IRS regulations hold both you and your spouse accountable for tax liability on a jointly filed return, even if you were unaware at the time that your spouse failed to report all eligible income. If you are seeking a divorce in Colorado and have filed a joint tax return, you may be held responsible for debt on underreported income that your spouse accrued without your knowledge. Innocent Spouse Relief can get you out from under a debt that does not belong to you, if you file the form and the IRS approves it.
It is important to file the form and apply for relief even if your divorce decree states that the responsibility will lie solely with your former spouse. Once Innocent Spouse Relief takes affect, the IRS will only attempt to collect the applicable taxes, penalties, and interest from your former spouse. You should be aware that not all debt qualifies for this type of relief.
To qualify for Innocent Spouse Relief, you are required to meet the following conditions:
- You filed your taxes jointly with your spouse or former spouse.

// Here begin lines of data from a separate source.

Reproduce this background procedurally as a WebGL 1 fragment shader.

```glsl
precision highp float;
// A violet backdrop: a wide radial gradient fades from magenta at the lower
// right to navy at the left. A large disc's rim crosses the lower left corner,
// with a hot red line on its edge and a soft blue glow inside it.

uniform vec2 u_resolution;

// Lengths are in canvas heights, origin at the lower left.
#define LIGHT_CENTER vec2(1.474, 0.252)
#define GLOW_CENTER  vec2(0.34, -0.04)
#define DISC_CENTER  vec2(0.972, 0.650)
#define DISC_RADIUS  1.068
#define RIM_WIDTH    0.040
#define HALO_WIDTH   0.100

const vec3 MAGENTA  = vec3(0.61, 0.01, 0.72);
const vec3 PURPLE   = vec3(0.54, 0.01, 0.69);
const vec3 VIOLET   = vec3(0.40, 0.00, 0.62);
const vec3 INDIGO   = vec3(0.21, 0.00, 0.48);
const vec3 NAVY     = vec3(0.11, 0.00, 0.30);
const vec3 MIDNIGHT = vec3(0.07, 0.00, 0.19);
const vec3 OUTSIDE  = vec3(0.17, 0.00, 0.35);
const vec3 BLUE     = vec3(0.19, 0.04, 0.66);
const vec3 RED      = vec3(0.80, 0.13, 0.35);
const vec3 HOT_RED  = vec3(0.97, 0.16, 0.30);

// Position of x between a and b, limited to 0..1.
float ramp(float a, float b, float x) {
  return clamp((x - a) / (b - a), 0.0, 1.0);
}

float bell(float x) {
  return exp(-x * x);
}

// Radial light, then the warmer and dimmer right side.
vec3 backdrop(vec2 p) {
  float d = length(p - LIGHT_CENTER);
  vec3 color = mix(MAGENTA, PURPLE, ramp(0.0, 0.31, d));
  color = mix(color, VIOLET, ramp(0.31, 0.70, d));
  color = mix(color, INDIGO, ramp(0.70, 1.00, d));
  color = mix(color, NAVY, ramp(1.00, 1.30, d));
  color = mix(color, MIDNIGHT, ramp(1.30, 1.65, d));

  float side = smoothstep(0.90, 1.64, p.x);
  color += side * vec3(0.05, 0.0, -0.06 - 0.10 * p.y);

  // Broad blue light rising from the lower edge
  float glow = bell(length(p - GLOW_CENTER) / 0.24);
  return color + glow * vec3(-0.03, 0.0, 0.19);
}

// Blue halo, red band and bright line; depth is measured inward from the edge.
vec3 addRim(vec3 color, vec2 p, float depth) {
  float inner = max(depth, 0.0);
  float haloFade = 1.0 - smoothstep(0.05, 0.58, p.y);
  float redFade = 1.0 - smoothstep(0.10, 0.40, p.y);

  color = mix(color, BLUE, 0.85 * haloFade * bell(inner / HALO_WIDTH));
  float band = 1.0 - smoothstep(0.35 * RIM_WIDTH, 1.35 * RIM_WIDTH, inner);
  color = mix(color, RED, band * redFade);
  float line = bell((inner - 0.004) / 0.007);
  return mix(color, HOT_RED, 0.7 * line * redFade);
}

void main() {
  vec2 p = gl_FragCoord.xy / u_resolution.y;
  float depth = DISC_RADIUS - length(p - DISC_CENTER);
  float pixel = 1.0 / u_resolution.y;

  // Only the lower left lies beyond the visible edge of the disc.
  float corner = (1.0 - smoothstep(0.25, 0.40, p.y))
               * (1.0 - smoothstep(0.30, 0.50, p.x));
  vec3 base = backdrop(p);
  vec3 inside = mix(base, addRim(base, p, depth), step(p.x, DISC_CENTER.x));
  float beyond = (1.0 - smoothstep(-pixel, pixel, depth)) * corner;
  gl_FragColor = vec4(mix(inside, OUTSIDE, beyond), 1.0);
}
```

- Your former spouse is shown to have understated tax for certain items.
- You can demonstrate that you had no knowledge of the understated tax when you signed the return.
- The IRS decided, after review, that it would be unfair to hold you responsible for the underreported tax.
When the IRS is considering granting you Innocent Spouse Relief, agents will weigh factors such as the impending divorce, whether your spouse deserted you, and whether or not you benefited in any way from the omission on the joint return.